• PROBLEM TO WORK ON: Below are records; how many of their lines contain "title"? Reply with the number and no other words.

Collected data
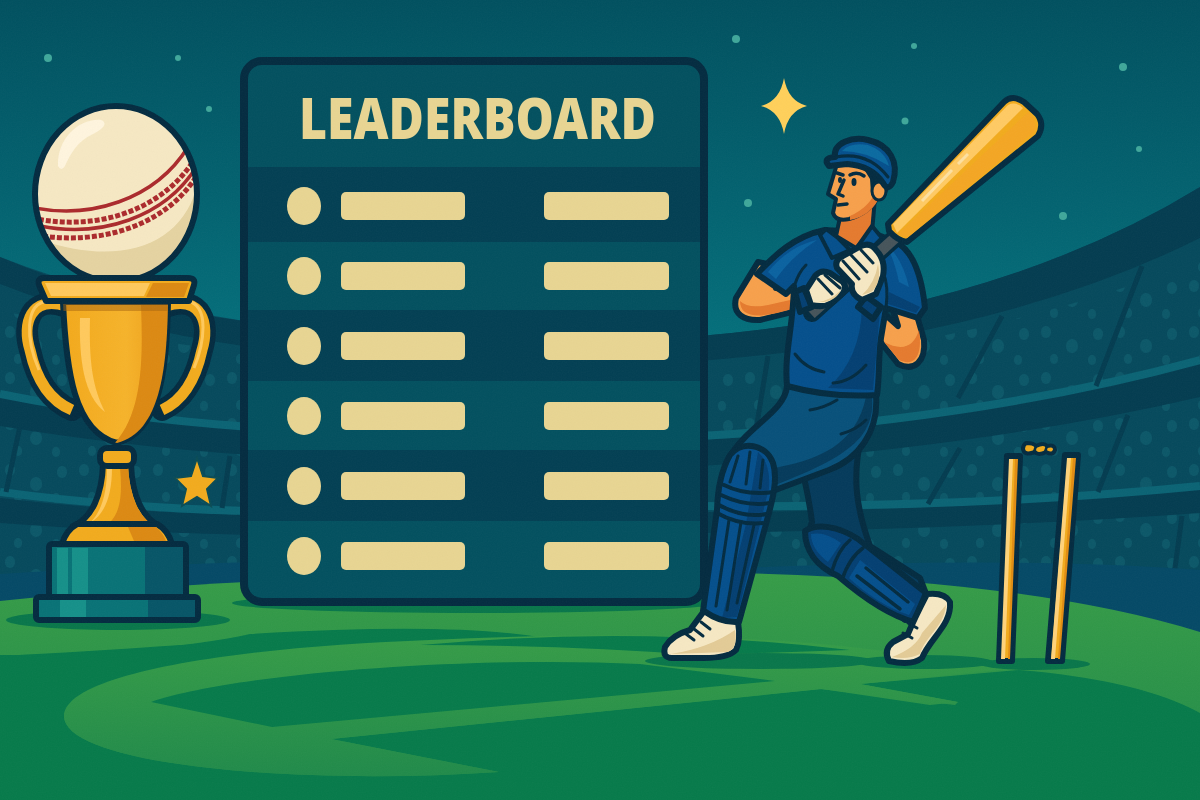
<!DOCTYPE html>
<html lang="en">
<head>
<meta charset="utf-8">
<title>Cricket leaderboard</title>
<style>
:root{--ink:#032b40;--sky-top:#00505f;--sky-low:#047480;--stand:#05495c;--stand-dark:#033c50;--rail:#0a6374;--crowd:#0c5868;--grass:#2f9648;--grass-dark:#067a4a;--cream:#e8d592;--cream-light:#f6e8c3;--gold:#f2ab1d;--gold-light:#ffc95c;--gold-dark:#dc8912;--board:#02505f;--board-dark:#023f53;--kit:#044f8c;--kit-dark:#033f72;--trousers:#07507a;--trousers-dark:#043a5b;--skin:#f7a04b;--skin-dark:#e57a2e;--teal:#087276;--seam:#ab2a2c}
html,body{margin:0;width:1200px;height:800px;overflow:hidden;background:var(--sky-top)}
svg{display:block}
.line{fill:none;stroke:var(--ink);stroke-linecap:round;stroke-linejoin:round}
.outlined{stroke:var(--ink);stroke-width:6;stroke-linejoin:round;stroke-linecap:round}
.thin{stroke-width:4}
.title{font:800 56px "Open Sans","Noto Sans",sans-serif;fill:var(--cream)}
</style>
</head>
<body>
<svg width="1200" height="800" viewBox="0 0 1200 800" role="img" aria-label="Cricket leaderboard in a stadium with a trophy and a batter">
<defs>
<linearGradient id="sky" x2="0" y2="1"><stop stop-color="#00505f"/><stop offset=".5" stop-color="#047480"/><stop offset="1" stop-color="#04707c"/></linearGradient>
<linearGradient id="turf" x2="0" y2="1"><stop stop-color="#369c47"/><stop offset="1" stop-color="#208a4a"/></linearGradient>
<linearGradient id="cup" x2="1"><stop stop-color="#f3a91b"/><stop offset=".6" stop-color="#f6b32a"/><stop offset="1" stop-color="#ec9c17"/></linearGradient>
<pattern id="crowd" width="74" height="46" patternUnits="userSpaceOnUse"><g fill="#0f6070" opacity=".6"><ellipse cx="10" cy="10" rx="5" ry="6"/><ellipse cx="36" cy="24" rx="6" ry="7"/><ellipse cx="62" cy="12" rx="5" ry="6"/><ellipse cx="18" cy="37" rx="4" ry="5"/><ellipse cx="56" cy="38" rx="4" ry="5"/></g></pattern>
<g id="row" fill="#e8d592"><ellipse cx="304" cy="206" rx="17" ry="19"/><rect x="341" y="192" width="124" height="28" rx="5"/><rect x="544" y="192" width="125" height="28" rx="5"/></g>
<clipPath id="ball-clip"><ellipse cx="116" cy="194" rx="80" ry="87"/></clipPath>
<clipPath id="cup-clip"><path d="M63 302H168C167 370 160 432 117 443C74 432 66 370 63 302Z"/></clipPath>
<filter id="grain" x="0" y="0" width="100%" height="100%"><feTurbulence type="fractalNoise" baseFrequency=".8" numOctaves="2"/><feColorMatrix type="saturate" values="0"/></filter>
</defs>

<g id="night-sky">
<rect width="1200" height="800" fill="url(#sky)"/>
<g fill="#3fa79a"><circle cx="48" cy="58" r="4"/><circle cx="178" cy="58" r="3"/><circle cx="209" cy="109" r="3"/><circle cx="736" cy="39" r="4"/><circle cx="914" cy="46" r="3"/><circle cx="1123" cy="67" r="4"/><circle cx="905" cy="121" r="3.5"/><circle cx="748" cy="203" r="4"/><circle cx="1139" cy="149" r="3"/><circle cx="1063" cy="216" r="4"/></g>
<path fill="#ffd05a" d="M784 78Q788 101 807 106Q788 111 784 134Q780 111 761 106Q780 101 784 78Z"/>
</g>

<g id="stadium">
<path fill="var(--stand)" d="M0 257Q110 300 250 322V590H0ZM700 336Q1000 310 1200 187V640H700Z"/>
<path fill="url(#crowd)" d="M0 310Q120 340 250 352V590H0ZM700 375Q1000 340 1200 260V590H700Z"/>
<path fill="var(--stand-dark)" d="M0 257Q110 304 250 322V347Q110 327 0 284ZM700 336Q1000 310 1200 187V238Q1000 338 700 361Z"/>
<path fill="var(--stand-dark)" d="M0 397Q120 420 250 429V455Q120 446 0 426ZM700 440Q980 424 1200 362V397Q980 448 700 466Z"/>
<path fill="var(--stand-dark)" d="M0 498Q120 512 250 515V535Q120 532 0 523ZM700 512Q980 512 1200 484V513Q980 529 700 533Z"/>
<path fill="none" stroke="var(--rail)" stroke-width="8" d="M0 394Q120 418 250 427M700 436Q980 420 1200 360M0 492Q120 508 250 511M700 506Q980 508 1200 486"/>
<path fill="none" stroke="var(--stand-dark)" stroke-width="5" d="M20 426L6 492M230 456L222 508M1002 316L958 398M1142 266L1096 386M960 448L928 504M1128 415L1098 492M768 356L756 430M1182 516L1172 590"/>
<path fill="#044966" d="M0 574Q120 566 250 562V620H0ZM700 570Q1000 555 1200 570V660H700Z"/>
</g>

<g id="field">
<path fill="url(#turf)" d="M0 601Q250 574 620 572Q1000 570 1200 632V800H0Z"/>
<path fill="var(--grass-dark)" d="M0 656C120 650 240 640 350 636C240 642 64 672 64 716C64 764 290 786 499 772L331 739L820 689L955 705L958 702L860 684L1019 670Q1140 680 1200 713V800H0Z"/>
<path fill="var(--grass-dark)" d="M0 655C100 655 190 647 250 634Q480 620 570 643Q400 645 250 660Q70 680 64 716Q60 764 240 776L0 800Z"/>
<path fill="url(#turf)" d="M64 716C66 670 260 646 430 640Q680 628 860 648L1019 668L860 684L958 702L930 705L822 689L331 739L499 772C290 786 64 764 64 716Z"/>
<path fill="var(--grass-dark)" d="M151 702C240 672 480 656 640 664L775 681L272 727ZM420 645Q640 625 850 650L700 655Q560 645 420 645Z"/>
<g fill="#08764a"><ellipse cx="118" cy="620" rx="112" ry="10"/><ellipse cx="475" cy="603" rx="243" ry="10"/><ellipse cx="760" cy="661" rx="115" ry="8"/><ellipse cx="925" cy="662" rx="68" ry="7"/><ellipse cx="1035" cy="664" rx="55" ry="6"/></g>
</g>

<g id="leaderboard">
<rect x="244" y="61" width="460" height="541" rx="18" fill="var(--board)"/>
<g fill="var(--board-dark)"><rect x="246" y="167" width="456" height="75"/><rect x="246" y="310" width="456" height="71"/><rect x="246" y="450" width="456" height="71"/></g>
<rect class="line" x="244" y="61" width="460" height="541" rx="18" stroke-width="8"/>
<text class="title" x="299" y="139" textLength="357" lengthAdjust="spacingAndGlyphs">LEADERBOARD</text>
<use href="#row"/><use href="#row" y="70"/><use href="#row" y="140"/><use href="#row" y="210"/><use href="#row" y="280"/><use href="#row" y="350"/>
</g>

<g id="trophy">
<g id="ball">
<ellipse cx="116" cy="194" rx="80" ry="87" fill="var(--cream-light)"/>
<g clip-path="url(#ball-clip)"><path fill="#e5d3a1" d="M200 170C192 240 130 270 40 240L70 300H200Z"/>
<g fill="none" stroke="var(--seam)" stroke-width="3.5"><path d="M30 207C90 220 155 200 188 147"/><path stroke-width="5" stroke-dasharray="5 2" d="M32 218C98 232 162 210 194 160"/><path stroke-width="5" stroke-dasharray="5 2" d="M36 235C100 246 168 226 199 172"/><path d="M40 226C100 238 165 218 197 166"/></g></g>
<path fill="#fff5de" d="M58 166C57 138 80 118 101 120C109 123 102 130 93 134C77 141 70 155 65 166Q61 172 58 166Z"/>
<ellipse class="line" cx="116" cy="194" rx="81" ry="88" stroke-width="6"/>
</g>
<path class="line" stroke-width="22" d="M64 306C30 295 22 324 30 350C36 378 48 400 72 410M168 306C202 295 210 324 202 350C196 378 184 400 162 410"/>
<path fill="none" stroke="var(--gold)" stroke-width="11" d="M66 306C30 295 22 324 30 350C36 378 48 400 72 410M166 306C202 295 210 324 202 350C196 378 184 400 162 410"/>
<path fill="none" stroke="var(--gold-light)" stroke-width="3" d="M48 301C24 303 26 340 39 370M188 301C210 306 204 344 194 368"/>
<path class="outlined" fill="url(#cup)" d="M63 302H168C167 370 160 432 117 443C74 432 66 370 63 302Z"/>
<g clip-path="url(#cup-clip)"><path fill="var(--gold-dark)" d="M141 305H170V430L112 446C143 415 143 360 141 305Z"/><path fill="#a8670f" opacity=".5" d="M60 302H170V311H60Z"/><path fill="var(--gold-light)" d="M80 318H90C89 360 92 386 105 412C84 396 79 360 80 318Z"/></g>
<path class="outlined" fill="var(--gold)" d="M44 278H188Q196 278 194 285L189 301H46L39 285Q37 278 44 278Z"/>
<path fill="var(--gold-light)" d="M45 283H150L144 296H51Z"/><path fill="var(--gold-dark)" d="M153 283H189L184 297H146Z"/>
<path class="outlined" fill="var(--gold)" d="M103 464H131C132 495 142 518 160 526H73C92 518 102 495 103 464Z"/>
<path fill="var(--gold-dark)" d="M120 467H128C130 496 138 514 150 523H109C122 512 122 490 120 467Z"/><path fill="var(--gold-light)" d="M107 468H112C112 495 105 514 91 522C103 509 107 490 107 468Z"/>
<rect class="outlined" x="100" y="448" width="34" height="18" rx="7" fill="var(--gold)"/>
<path class="outlined" fill="var(--gold)" d="M77 524H157Q168 530 172 544H62Q66 530 77 524Z"/><path fill="var(--gold-dark)" d="M128 527H156Q163 533 166 541H134Z"/>
<rect class="outlined" x="49" y="544" width="137" height="54" rx="3" fill="var(--teal)"/><path fill="#159089" d="M57 548H68V595H57ZM72 548H88V595H72Z"/><path fill="#065567" d="M145 547H183V595H145Z"/>
<rect class="outlined" x="36" y="597" width="162" height="23" rx="3" fill="var(--teal)"/><path fill="#159089" d="M60 600H86V617H60Z"/><path fill="#065567" d="M148 600H195V617H148Z"/>
<path fill="var(--gold)" stroke="#0a4c55" stroke-width="2" d="M197 458L203 476L218 478L207 489L211 506L197 497L182 506L186 489L175 478L191 476Z"/>
</g>

<g id="batter">
<g id="back-leg">
<path class="outlined" fill="var(--trousers-dark)" d="M798 455L862 434C851 478 857 510 870 546L920 578L930 604L905 620L806 540L812 522Q808 490 798 455Z"/>
<path class="outlined" fill="var(--kit-dark)" d="M805 531C817 523 838 526 858 539L926 593L914 622C887 615 859 594 838 576C816 566 805 550 805 531Z"/>
<path fill="var(--kit)" d="M811 534Q825 531 841 543L828 562Q811 549 811 534ZM860 560L915 604L909 615Q878 605 849 578Z"/>
<path class="line" stroke-width="3.5" d="M850 540Q838 550 832 571M863 548Q849 558 842 580M866 568L908 602M857 576L900 609"/>
<path class="outlined" fill="var(--cream-light)" d="M927 594Q945 592 950 602C952 625 930 638 922 658Q912 666 889 661Q883 650 893 642L908 634Q914 619 927 594Z"/>
<path fill="#e3cb96" d="M946 605C944 627 926 635 920 654Q908 660 892 657Q916 648 922 633Z"/><path class="line" stroke-width="3" d="M908 623L917 628M903 633L912 638"/>
</g>
<g id="front-leg">
<path class="outlined" fill="var(--trousers)" d="M787 386L876 395C879 432 858 459 829 470L770 492L729 458C747 426 785 412 787 386Z"/>
<path fill="var(--trousers-dark)" d="M872 398C875 436 850 457 770 487L767 469C820 461 856 444 866 397Z"/>
<path class="line" stroke-width="3" d="M837 400Q824 408 810 410M866 420Q856 430 841 434"/>
<path class="outlined" fill="var(--kit)" d="M730 455C742 440 766 444 773 463C779 482 770 508 766 524L739 622Q720 626 703 611L717 510Q718 476 730 455Z"/>
<path fill="var(--kit-dark)" d="M758 452Q771 464 769 488L737 617L722 618L746 524Z"/>
<path class="line" stroke-width="3" d="M738 456L730 482M750 452L746 484M763 460L760 488M729 520L716 606M741 522L727 610M754 525L737 603"/>
<path class="line" stroke-width="4" d="M724 485Q746 496 773 492M721 495Q746 507 770 503M719 505Q742 518 767 514M717 513Q740 526 765 523"/>
<path class="outlined" fill="var(--cream-light)" d="M704 611Q721 623 738 622Q741 640 736 650Q728 658 704 658H672Q662 658 665 647Q672 635 690 630Z"/>
<path fill="#e3cb96" d="M735 630Q738 648 728 652L671 654Q709 648 735 630Z"/><path class="line" stroke-width="3" d="M694 629L703 636M701 622L710 629M686 634L694 640"/>
</g>
<g id="arms">
<path class="outlined" fill="var(--skin)" d="M758 262L736 298C732 314 744 321 760 320L804 309L798 290L776 288L795 270Z"/>
<path fill="var(--skin-dark)" d="M740 301Q748 309 768 305L799 298L801 306Q740 327 740 301Z"/>
<path class="outlined" fill="var(--skin)" d="M890 300L916 312L924 340C926 362 914 372 898 364L868 326L878 308L898 326Z"/>
<path fill="var(--skin-dark)" d="M919 330C923 357 914 367 899 360L884 342Q911 356 919 330Z"/>
</g>
<g id="shirt">
<path class="outlined" fill="var(--kit)" d="M825 230C794 236 774 256 757 274L786 294L794 286C793 330 784 352 787 386Q830 398 877 395C880 374 878 360 881 338L886 308L918 318L925 308C922 278 915 254 898 243L873 233Z"/>
<path fill="#0a62a0" d="M817 240Q789 246 768 272L776 279Q792 256 817 240ZM885 243Q902 257 909 287L899 282Q894 258 885 243Z"/>
<path fill="var(--kit-dark)" d="M880 310L873 390L828 388Q861 358 862 306ZM889 292L920 307L916 313L888 304Z"/>
<path class="line" stroke-width="3" d="M795 284Q799 272 806 265M886 308Q889 286 883 272M866 365Q851 382 833 383M795 354Q806 369 824 372"/>
</g>
<g id="head">
<path class="outlined thin" fill="var(--skin-dark)" d="M842 208L875 198L872 232L856 248L836 236Z"/>
<path class="outlined thin" fill="var(--kit)" d="M826 229L838 238L850 250L832 258L820 235ZM872 226L882 238L870 250L858 246Z"/>
<path class="outlined thin" fill="var(--skin)" d="M837 164L828 194L836 199L833 213Q836 222 849 219Q868 214 878 198L886 181L876 165Z"/>
<path fill="var(--skin-dark)" d="M850 216Q870 207 876 190L881 194Q872 216 850 220Z"/>
<path fill="var(--ink)" d="M862 166L889 166Q893 182 885 198L879 191L871 193L870 179Z"/>
<ellipse cx="879" cy="191" rx="7" ry="9" fill="var(--skin)" stroke="var(--ink)" stroke-width="3"/>
<path class="line" stroke-width="3.5" d="M837 173L843 175M850 175Q857 171 864 176M844 180L838 194L843 196M838 205L847 204"/><ellipse cx="854" cy="182" rx="2.5" ry="4" fill="var(--ink)"/><ellipse cx="840" cy="180" rx="2" ry="3" fill="var(--ink)"/>
<path class="outlined" fill="var(--kit)" d="M835 157C833 143 852 136 868 140C890 145 899 162 893 182Q888 192 883 183Q872 166 847 164L829 166Q822 158 835 157Z"/>
<path fill="#0a6aa0" d="M842 151Q850 142 868 145Q885 151 889 166Q866 151 842 151Z"/><path class="line" stroke-width="3" d="M836 157Q868 151 888 177"/>
</g>
<g id="bat">
<path class="line" stroke-width="18" d="M812 313L895 238"/><path fill="none" stroke="#46545a" stroke-width="11" d="M811 314L895 238"/>
<path class="outlined" fill="var(--gold)" d="M888 224L1004 102Q1012 94 1024 102L1037 114Q1045 124 1038 136L907 242Q898 241 889 231Z"/>
<path fill="#ffca63" d="M893 224L1008 105Q1016 101 1023 108L897 233Z"/><path fill="#f4a623" d="M898 234L1028 112Q1037 119 1035 131L907 238Z"/><path fill="none" stroke="#fde0a0" stroke-width="3" d="M922 201L952 170M958 164L968 154"/>
</g>
<g id="gloves">
<path class="outlined" fill="var(--kit-dark)" d="M795 292L804 288L812 307L800 312ZM858 307L866 296L881 307L873 319Z"/>
<path class="outlined" fill="var(--cream-light)" d="M806 290L815 276Q821 269 830 273L843 282Q848 289 841 295L832 303Q824 308 811 305Z"/>
<path class="outlined" fill="var(--cream-light)" d="M837 268Q834 260 843 256L861 246Q871 242 876 250Q886 260 883 276L876 294L862 300Q850 294 852 284Z"/>
<path fill="#e3cb96" d="M878 264Q882 284 871 292L862 295Q875 283 878 264ZM818 302Q832 300 841 290Q835 303 818 302Z"/>
<path class="line" stroke-width="3" d="M843 261L859 279M851 255L867 272M861 250L873 263M818 279L832 294M825 275L840 288"/>
</g>
</g>

<g id="wicket">
<path class="outlined" fill="var(--gold)" d="M1007 456H1020L1012 661H999ZM1065 455H1078L1062 661H1048Z"/>
<path fill="#ffd27a" d="M1009 459H1013L1005 659H1001ZM1067 458H1071L1055 659H1051Z"/>
<path fill="#e18c13" d="M1015 459H1018L1010 659H1008ZM1073 458H1076L1060 659H1058Z"/>
<path class="outlined thin" fill="var(--gold)" d="M1026 443Q1034 443 1036 446Q1044 442 1047 446Q1055 444 1055 450Q1053 456 1046 452Q1038 456 1035 452Q1024 456 1023 449Q1023 445 1026 443Z"/><path class="line" stroke-width="2.5" d="M1036 446L1034 452M1047 446L1045 452"/>
</g>
<rect id="paper-grain" width="1200" height="800" filter="url(#grain)" opacity=".04"/>
</svg>
</body>
</html>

• ANSWER BOX: 3